Extracted data entries:

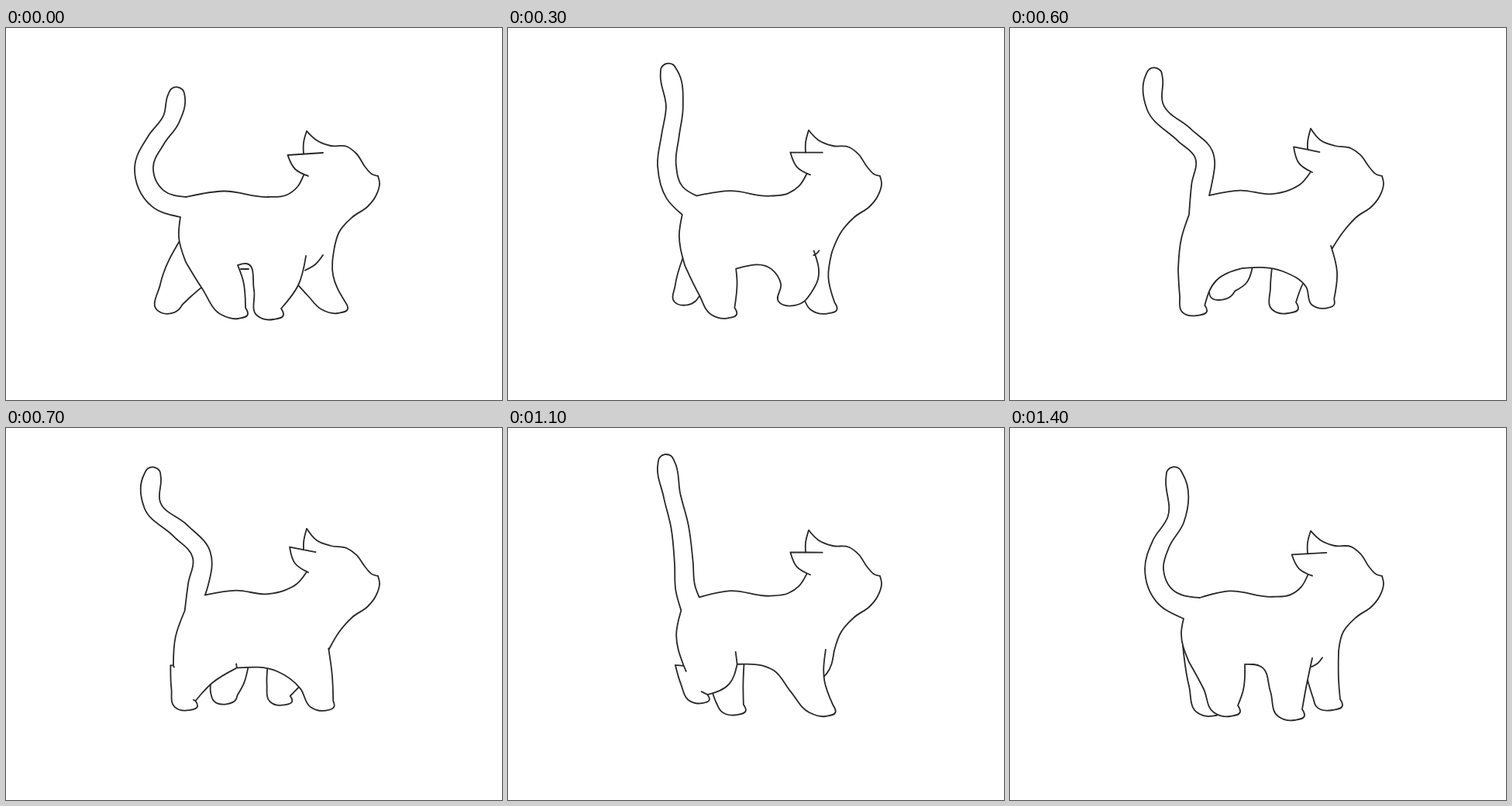
An HTML page that plays this animation: 640x480 px, repeating every 1500 ms.

```html
<!DOCTYPE html>
<html lang="en">
<head>
<meta charset="utf-8">
<title>Walking cat</title>
<style>
  html, body { margin: 0; width: 100%; height: 100%; overflow: hidden; background: #fff; }
  svg { display: block; width: 100vw; height: 100vh; }
  path { fill: none; stroke: #282828; stroke-width: 1.8; stroke-linecap: round; stroke-linejoin: round; }
  .far { fill: #fff; }
  .mask { fill: #fff; stroke: none; }
</style>
</head>
<body>
<svg id="stage" viewBox="0 0 640 480"></svg>
<script>
const STEP = 100, STEPS = 15;

// A pose is a skeleton; the outline is built from it.
//   mood: head lift, hind fold, armpit crease    base: rump, loin, breast
//   tail: centre line    legs: top, knee, paw, (paw size, roundness), then up the back
const poses = [
  { at: 0, mood: [0, 0, 1.1], base: "225,244 232,218 424,282",
    tail: "196,220 178,180 194,144 213,118 220,87",
    front: "387,294 377,332 341,373 1,0 320,338 310,304",
    hind: "299,306 306,326 295,372 1,0 253,336 232,302 223,270",
    farFront: "424,282 422,319 424,365 1,0 390,346 372,326",
    farHind: "258,330 238,347 209,366 .8,1 199,331 228,268" },
  { at: 2, mood: [.2, 0, .7], base: "223,246 236,217 422,281",
    tail: "206,217 194,178 200,142 216,111 215,72",
    front: "390,293 384,334 348,361 1,1 338,330 329,308",
    hind: "300,306 303,325 291,372 1,0 253,341 229,299 221,265",
    farFront: "422,281 421,318 423,365 1,0 393,351 376,330",
    farHind: "260,333 246,349 218,366 .8,1 209,336 226,275" },
  { at: 4, mood: [2, 0, 0], base: "227,236 251,216 414,297",
    tail: "225,208 217,176 219,135 212,94 199,43",
    front: "400,282 416,314 385,350 1,1 366,331 350,314",
    hind: "289,315 287,330 265,371 .95,0 239,347 227,314 221,268",
    farFront: "414,297 404,325 390,366 1,0 364,338 354,317",
    farHind: "297,312 294,328 240,344 .8,1 224,328 230,312" },
  { at: 6, mood: [3.2, 0, 0], base: "231,241 257,216 416,284",
    tail: "247,203 250,163 225,138 187,101 186,62",
    front: "414,281 422,315 404,359 .85,.3 382,334 352,314",
    hind: "300,310 266,326 238,368 .95,0 219,345 217,312 221,272",
    farFront: "416,284 376,334 355,365 1,0 336,335 338,309",
    farHind: "313,308 305,329 272,348 .8,1 257,339 264,325" },
  { at: 9, mood: [2.8, 1, 0], base: "229,225 255,215 418,291",
    tail: "245,202 250,166 224,121 197,94 198,56",
    front: "418,291 417,330 414,367 1,0 372,340 345,314",
    hind: "292,309 272,334 226,349 .7,0 206,320 205,295 214,265",
    farFront: "418,291 395,325 362,334 .5,0 344,322 341,310",
    farHind: "309,308 309,330 298,365 .9,0 274,347 262,322" },
  { at: 12, mood: [.3, .9, 0], base: "221,241 243,220 422,287",
    tail: "220,210 214,178 219,132 218,86 207,41",
    front: "405,284 403,325 399,370 1,0 360,340 341,312",
    hind: "298,303 292,329 258,356 .85,0 233,337 222,311 219,268",
    farFront: "422,287 418,315 398,338 .5,0 385,325 384,310",
    farHind: "301,300 299,332 285,368 .95,0 264,357 262,345" },
  { at: 14, mood: [.2, 0, .65], base: "224,246 245,219 424,288",
    tail: "198,215 186,182 195,149 214,118 212,61",
    front: "390,297 382,335 363,374 1,0 336,340 324,308",
    hind: "303,305 301,338 280,369 1,0 250,337 231,302 221,264",
    farFront: "424,288 424,325 412,361 1,0 391,348 383,322",
    farHind: "272,340 274,355 257,369 .9,0 231,333 222,270" }
];

const names = Object.keys(poses[0]).filter(k => k !== "at");
const parse = s => s.split(" ").map(p => p.split(",").map(Number));
for (const p of poses) for (const k of names) p[k] = k === "mood" ? [p[k]] : parse(p[k]);

const svg = document.getElementById("stage");
const layer = cls => {
  const el = document.createElementNS("http://www.w3.org/2000/svg", "path");
  if (cls) el.setAttribute("class", cls);
  return svg.appendChild(el);
};
const farHind = layer("far"), farFront = layer("far"), mask = layer("mask"), lines = layer();

const add = (p, q, k = 1) => [p[0] + q[0] * k, p[1] + q[1] * k];
const unit = p => { const l = Math.hypot(...p) || 1; return [p[0] / l, p[1] / l]; };

// Unit tangents of a smooth line through the points.
function tangents(pts) {
  const n = pts.length, d = [], s = [], v = [];
  for (let i = 0; i < n - 1; i++) {
    const step = add(pts[i + 1], pts[i], -1);
    d[i] = Math.hypot(...step);
    s[i] = unit(step);
  }
  for (let i = 1; i < n - 1; i++)
    v[i] = unit([0, 1].map(c => s[i - 1][c] * d[i] + s[i][c] * d[i - 1]));
  const end = (a, b) => b ? unit(add(a, add(a, b, -1), 0.5)) : a;
  const first = end(s[0], v[1]), last = end(s[n - 2], v[n - 2]);
  v[0] = first;
  v[n - 1] = last;
  return { v, d };
}

function curve(pts, start = "M") {
  const { v, d } = tangents(pts), txt = p => p.map(x => x.toFixed(2)).join(" ");
  return start + txt(pts[0]) + d.map((len, i) => {
    const h = len * 0.35, q = pts[i + 1];
    return `C${txt(add(pts[i], v[i], h))} ${txt(add(q, v[i + 1], -h))} ${txt(q)}`;
  }).join("");
}

// A tapering tube around the centre line, with a round tip.
function tailPoints(spine, rump, loin) {
  const root = [(rump[0] + loin[0]) / 2, (rump[1] + loin[1]) / 2];
  const dirs = tangents([root, ...spine]).v.slice(1), left = [], right = [], tip = [];
  const at = (i, turn) => {
    const r = 10.8 + 2 * (1 - i / 4) ** 2, [x, y] = dirs[i], c = Math.cos(turn), s = Math.sin(turn);
    return add(spine[i], [x * c - y * s, x * s + y * c], r);
  };
  const q = Math.PI / 2;
  spine.forEach((_, i) => {
    left.push(at(i, -q));
    right.unshift(at(i, q));
  });
  for (const a of [-0.5, 0, 0.5]) tip.push(at(4, a * q));
  return [rump, ...left, ...tip, ...right, loin];
}

// Front edge down to the ankle, then round the paw and up the back edge.
function leg([top, knee, paw, [size, round], ...rest]) {
  const at = (x, y) => add(paw, [x, y], size);
  const ankle = at(14 + 9 * round, -11);
  return { down: [top, knee, ankle], up: [ankle, at(17, -3), at(4, 3), at(-17, -2), ...rest] };
}

// Blend neighbouring poses along gentle arcs.
function poseAt(step) {
  const n = poses.length;
  let i = n - 1;
  while (poses[i].at > step) i--;
  const near = [-1, 0, 1, 2].map(o => poses[(i + o + n) % n]);
  const [t0, t1, t2, t3] = near.map((p, o) => p.at + Math.floor((i + o - 1) / n) * STEPS);
  const w = t2 - t1, u = (step - t1) / w;
  const mix = (a, b, c, d) => {
    const q = c - b;
    const m1 = (w * (c - a) / (t2 - t0) + q) / 2, m2 = (w * (d - b) / (t3 - t1) + q) / 2;
    return b + u * (m1 + u * (3 * q - 2 * m1 - m2 + u * (m1 + m2 - 2 * q)));
  };
  const out = {};
  for (const k of names)
    out[k] = near[1][k].map((p, a) => p.map((_, c) => mix(...near.map(o => o[k][a][c]))));
  return out;
}

function draw(step) {
  const p = poseAt(step), [[lift, fold, crease]] = p.mood, [rump, loin, breast] = p.base;
  const front = leg(p.front), hind = leg(p.hind.slice(0, 5));
  const [hock, hip] = p.hind.slice(5), groin = p.hind[0], pit = p.front[0], arch = p.front[5];
  const thigh = add(hock, [11, 1], fold);
  hind.up.push(hock);
  front.up.push(groin);

  const chest = [[480, 191], [482, 200], [477, 217], [467, 230], [447, 244], [430, 263], breast];
  const back = [loin, [281 + 5 * lift, 210.5 - 0.3 * lift], [338, 218 - 1.2 * lift],
    [362 - 0.5 * lift, 215.5 - 2 * lift], [376 - 0.5 * lift, 205 - lift], [384 + lift, 190 - lift]];
  const earTip = [363.5 + 0.8 * lift, 164 - 3.3 * lift], peak = [388, 133 - lift];
  const ear = [[390, 191 - 1.5 * lift], [373, 182 - 2.3 * lift], earTip];
  const farEar = [[384, 163 - 2 * lift], [384, 148], peak];
  const face = [peak, [401, 145], [419, 152], [440, 153 + 0.7 * lift], [452, 162 + 0.5 * lift],
    [464, 180], [473, 189], chest[0]];

  const legs = [front.down, front.up, hind.down, hind.up, [hock, thigh], [thigh, hip, rump]];
  const marks = [[earTip, [409 - 3 * lift, 161 - 0.3 * lift]]];
  const tick = (from, offset, k) => k > 0.1 && marks.push([from, add(from, offset, k)]);
  tick(thigh, [3, 7], fold);
  tick(hind.up[0], [-8, -4], fold);
  tick(groin, [-2, -16], fold);
  if (crease > 0.1)
    marks.push([[20, -1], [11, 10], [-1, 17]].map(o => add(pit, o, crease)));
  // The far flank shows while the near legs pass close together.
  const gap = arch[0] - groin[0];
  if (gap < 16) marks.push([add(groin, [4, 5]), add(groin, [gap + 3, 5])]);

  const far = pts => { const l = leg(pts); return curve(l.down) + curve(l.up, "L"); };
  farHind.setAttribute("d", far(p.farHind));
  farFront.setAttribute("d", far(p.farFront));
  mask.setAttribute("d", curve(chest) + legs.map(r => curve(r, "L")).join("") + "Z");
  lines.setAttribute("d", [tailPoints(p.tail, rump, loin), back, ear, farEar, face, chest, ...legs, ...marks]
    .map(r => curve(r)).join(""));
}

let shown = -1;
function frame() {
  const step = Math.floor(performance.now() / STEP) % STEPS;
  if (step !== shown) draw(shown = step);
  requestAnimationFrame(frame);
}
frame();
</script>
</body>
</html>
```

_Exercise aim_
Find how many of the lines above have the word "return" in them. State only that number.

_Solution to this exercise_
11